The Saudi government values many aspects of its ties to the United States, particularly in the economic and technological spheres, as demonstrated by its purchase earlier this month of 78 Boeing 787 Dreamliner commercial aircraft, in a deal worth almost $37 billion.
But the Biden administration’s cold shoulder and its complacent down-sizing of the U.S. military presence in the region prompted the Saudis to seek additional security insurance against aggression by Iran, which enjoyed steady support from China and Russia. Saudi Arabia has now hedged its security bets by bolstering relations with Russia, China, and even Iran.
The Bottom Line
The Biden administration, which claims to be “pivoting” to the Indo-Pacific, left a diplomatic and security vacuum in the Middle East. China is now working to fill that void, pivoting to the Middle East at America’s expense.
President Biden’s threat to make Saudi Arabia a “pariah” not only pushed Riyadh into China’s arms, but weakened regional efforts to contain Iran, and set back hopes of expanding the Abraham peace accords between Israel and Arab states to include Saudi Arabia.

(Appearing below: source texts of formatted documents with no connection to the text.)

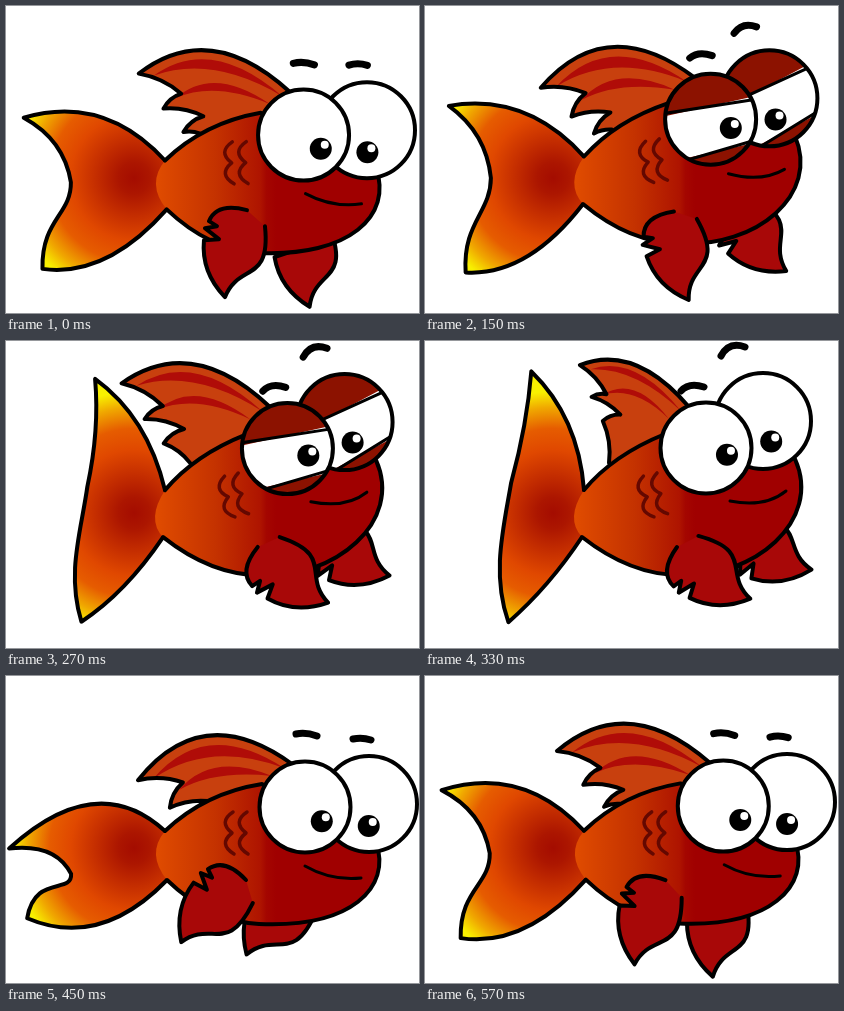
These frames come from a looping animation (413x307 px, 0.6 s). An HTML page with a canvas:

```html
<!DOCTYPE html>
<html lang="en">
<head>
<meta charset="utf-8">
<title>Swimming goldfish</title>
<style>
  html, body { margin: 0; width: 100%; height: 100%; overflow: hidden; background: #fff; }
  canvas { display: block; }
</style>
</head>
<body>
<canvas id="stage" width="413" height="307"></canvas>
<script>
const ctx = document.getElementById('stage').getContext('2d');
const LOOP = 600, STEP = 30, RAD = Math.PI / 180;

// The whole rig is driven by five values: head lift (0 to 1) and four angles in degrees.
const TIMES = [0, 90, 210, 330, 390, 450, 570];
const CHANNELS = {
  lift: [.08, .48, .92, 1, .375, 0, .04],
  tail: [25, 16, 50, 70, 18, 2, 24],
  dorsal: [7, -4, -3, 21, 2, -6, 4.5],
  frontFin: [0, 6, -58, -69, 0, 32, 6],
  backFin: [-15, -37, -66, -78, -6, 29, -5]
};

// Parts that bend with the head: lowered and lifted pose.
const parse = (...rows) => rows.map(row => row.split(/[ ,]+/).map(Number));
const BODY = parse(
  '159,155 199,117 256,108 370,166 386,212 345,252 253,248 220,246 190,232 161,204',
  '159,149 188,114 240,93 370,118 398,180 328,238 255,234 218,234 185,218 157,196');
const EYES = parse('299,131 363,128', '281,107 338,80');
const MOUTH = parse('299,190 325,205 355,202', '305,160 340,167 361,150');
const BROWS = parse(
  '290,58 300,56 311,60 347,63 356,61 365,64',
  '256,50 264,41 279,46 296,15 304,0 320,6');

const mix = (a, b, k) => a + (b - a) * k;
const mixAll = (a, b, k) => a.map((v, i) => mix(v, b[i], k));
const pose = (pair, k) => mixAll(pair[0], pair[1], k);
const clamp = v => Math.max(0, Math.min(1, v));

// Point at an angle above the leftward axis.
const polar = ([x, y], deg, r) => [x - r * Math.cos(deg * RAD), y - r * Math.sin(deg * RAD)];

// Periodic monotone cubic through the key values.
function valueAt(keys, t) {
  const n = TIMES.length;
  const wrap = i => (i + n) % n;
  const span = i => (i === n - 1 ? LOOP : TIMES[i + 1]) - TIMES[i];
  const slope = i => (keys[wrap(i + 1)] - keys[wrap(i)]) / span(wrap(i));
  const tangent = i => {
    const p = slope(i - 1), q = slope(i);
    return p * q > 0 ? 2 * p * q / (p + q) : 0;
  };
  const i = TIMES.findLastIndex(start => start <= t);
  const h = span(i), u = (t - TIMES[i]) / h;
  return mix(keys[i], keys[wrap(i + 1)], u * u * (3 - 2 * u))
    + h * u * (1 - u) * (tangent(i) * (1 - u) - tangent(i + 1) * u);
}

// Builds a path from command letters and a flat run of coordinates.
function trace(ops, flat) {
  const path = new Path2D();
  let k = 0;
  const take = n => flat.slice(k, k += n);
  for (const op of ops) {
    if (op === 'M') path.moveTo(...take(2));
    if (op === 'L') path.lineTo(...take(2));
    if (op === 'Q') path.quadraticCurveTo(...take(4));
    if (op === 'C') path.bezierCurveTo(...take(6));
  }
  return path;
}

function fill(path, color) {
  ctx.fillStyle = color;
  ctx.fill(path);
}

function stroke(path, width = 4, color = '#000') {
  ctx.lineWidth = width;
  ctx.strokeStyle = color;
  ctx.stroke(path);
}

function disc(x, y, r, color) {
  const path = new Path2D();
  path.arc(x, y, r, 0, 2 * Math.PI);
  fill(path, color);
  return path;
}

function turned(x, y, angle, paint) {
  ctx.save();
  ctx.translate(x, y);
  ctx.rotate(angle);
  paint();
  ctx.restore();
}

function withStops(gradient, stops) {
  stops.forEach(([at, color]) => gradient.addColorStop(at, color));
  return gradient;
}

const tailPaint = withStops(ctx.createRadialGradient(128, 172, 0, 128, 172, 132), [
  [0, '#a40c00'], [.12, '#ac1600'], [.48, '#e04800'], [.64, '#e65c00'], [.8, '#f0a800'], [.92, '#f8f000']
]);
const bodyPaint = withStops(ctx.createLinearGradient(150, 0, 270, 0), [
  [0, '#e04c00'], [.5, '#c43200'], [.87, '#ae1400'], [.92, '#a40600'], [1, '#a00000']
]);

// The lobes swing around the tail root; the rest of the edge follows the upper tip.
function drawTail(angle, shell) {
  const root = [160, 178], bow = angle * angle;
  const path = trace('MQQCQ', [
    ...shell.slice(0, 2),
    ...polar(root, 51 + .0072 * bow, 110 - .0016 * bow),
    ...polar(root, angle, 157),
    ...polar(root, 4 + .78 * angle, 111),
    ...polar(root, -13 + .56 * angle, 97 - .003 * bow),
    ...polar(root, -24 + .24 * angle, 102 - .004 * bow),
    ...polar(root, -8 - .32 * angle, 133 - .005 * bow),
    ...polar(root, -24 - .42 * angle, 153 - .005 * bow),
    ...polar(root, -55 - .1 * angle, 116 - .008 * bow),
    ...shell.slice(-2)
  ]);
  fill(path, tailPaint);
  stroke(path);
}

// The fin pivots at its front end and folds shorter when raised.
function drawDorsal(angle, lift) {
  const base = mixAll([286, 88], [264, 66], lift);
  const end = mixAll([195, 128], [184, 122], lift);
  const size = 1 - 2.6e-5 * angle ** 3;
  const spoke = (deg, follow, r) => polar(base, deg + follow * angle, r * size);
  const crown = spoke(39, .5, 110);
  const tip = spoke(0, 1, 154), notch = spoke(-5.5, .68, 110);
  const tip2 = spoke(-14, .95, 129), notch2 = spoke(-20, .65, 91), tip3 = spoke(-26, .8, 115);

  const edge = [...base, ...crown, ...tip];
  const ridge = [tip, notch, tip2, notch2, tip3, end];
  for (let i = 1; i < ridge.length; i++) {
    const a = ridge[i - 1], b = ridge[i], k = i % 2 ? .14 : -.2;
    const m = mixAll(a, b, .5);
    edge.push(m[0] + (b[1] - a[1]) * k, m[1] - (b[0] - a[0]) * k, ...b);
  }
  fill(trace('MQQQQQQL', [...edge, base[0], end[1] + 15]), '#c8400e');

  const mid = mixAll(base, tip, .5);
  const stripe = (from, to, top, low) => fill(trace('MQQ', [
    ...from, ...mixAll(crown, mid, top), ...to, ...mixAll(crown, mid, low), ...from
  ]), '#b00c08');
  stripe(mixAll(tip, base, .1), [base[0] - 8, base[1] + 4], .25, .56);
  stripe(mixAll(notch, tip2, .3), [base[0] - 20, base[1] + 12], .72, .97);
  stroke(trace('MQQQQQQ', edge));
}

// One fin shape, hinged at its shoulder.
function drawFin([x, y], angle) {
  turned(x, y, angle * RAD, () => {
    const path = trace('MQLLLLQC', [
      0, 0, -30, -8, -38, 11, -30, 16, -42, 18, -28, 29, -43, 30,
      -46, 62, -22, 87, -8, 52, 24, 74, 18, 16
    ]);
    fill(path, '#a80808');
    stroke(path);
  });
}

function drawBody(shell) {
  const ops = 'MQLCC';
  fill(trace(ops + 'Q', [...shell, 140, 178, ...shell.slice(0, 2)]), bodyPaint);
  stroke(trace(ops, shell));
}

function drawScales(lift) {
  turned(234 - 4 * lift, 157 - 3 * lift, -.23 * lift, () => {
    for (const x of [-7, 7]) {
      stroke(trace('MQQ', [x, -21, x - 15, -11, x - 1, 0, x - 15, 11, x + 1, 21]), 3.5, '#640800');
    }
  });
}

function drawEye(x, y, r, look, lid, depth, shut) {
  const ball = disc(x, y, r, '#fff');
  const px = x + 22 * Math.cos(look), py = y + 22 * Math.sin(look);
  disc(px, py, 11, '#000');
  disc(px + 4, py - 4, 4, '#fff');
  if (shut > 0) {
    ctx.save();
    ctx.clip(ball);
    turned(x, y, lid, () => {
      const top = mix(-r, depth, shut), low = mix(r, depth, shut);
      ctx.fillStyle = '#8c1200';
      ctx.fillRect(-r, -r, 2 * r, top + r);
      ctx.fillRect(-r, low, 2 * r, r - low);
      stroke(trace('ML', [-r, top - 3, r, top + 3]), 3);
      stroke(trace('ML', [-r, low + 3, r, low - 3]), 3);
    });
    ctx.restore();
  }
  stroke(ball);
}

function draw(t) {
  ctx.fillStyle = '#fff';
  ctx.fillRect(0, 0, 413, 307);
  ctx.lineCap = ctx.lineJoin = 'round';

  const rig = {};
  for (const name in CHANNELS) rig[name] = valueAt(CHANNELS[name], t);
  const { lift } = rig;
  const shell = pose(BODY, lift);
  const [fx, fy, bx, by] = pose(EYES, lift);
  const line = Math.atan2(by - fy, bx - fx);
  const shut = clamp((90 - Math.abs(t - 210)) / 60);

  drawTail(rig.tail, shell);
  drawDorsal(rig.dorsal, lift);
  drawFin(mixAll([302, 213], [306, 189], lift), rig.backFin);
  drawBody(shell);
  drawScales(lift);
  drawFin(mixAll([240, 204], [252, 206], lift), rig.frontFin);
  stroke(trace('MQ', pose(MOUTH, lift)), 3);
  drawEye(bx, by, 48, line + 1.63, -.49, 25, shut);
  drawEye(fx, fy, 45.5, line + .75, -.22, 20, shut);
  stroke(trace('MQMQ', pose(BROWS, lift)), 7);
}

const start = performance.now();
function tick() {
  const t = (performance.now() - start) % LOOP;
  draw(Math.floor(t / STEP) * STEP);
  requestAnimationFrame(tick);
}
tick();
</script>
</body>
</html>
```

The Administration’s misguided aggravation of Saudi-American tensions created an opportunity that Beijing was happy to exploit. It now enjoys better relations with Riyadh than Washington does.
In addition to China, Iran is a major beneficiary of the agreement, which helps it escape diplomatic isolation and buy more time for advancing its nuclear program. Moreover, Saudi Arabia is now less likely to join Arab-Israeli efforts to contain Iran.
The Biden administration needs to recalibrate its Middle East policy to give a higher priority to security issues and the need to deter and defend against multiple Iranian threats to regional security.
Perhaps then long-term partners in the Middle East, who now harbor increasing doubts about U.S. security guarantees, would stop looking to China to augment their security.
About the Author
James Phillips, a Visiting Fellow for Middle Eastern affairs at The Heritage Foundation, has written extensively on regional issues and international terrorism since 1978. His prime research interests as part of Heritage’s Douglas and Sarah Allison Center for Foreign and National Security Policy include Iran, Iraq, Afghanistan, Persian Gulf security issues and Middle Eastern terrorism. Phillips also writes many articles on the Arab-Israeli conflict, Islamic radicalism, Algeria, Egypt, Israel, Jordan, Kuwait, Lebanon, Libya, Morocco, Pakistan, Saudi Arabia, Somalia, Syria, Sudan, Tunisia, and Turkey. He has testified numerous times before congressional committees on these issues. Since the terrorist attacks of Sept. 11, 2001, Phillips has written extensively on the global war against terrorism and its implications for U.S. policy in the Middle East.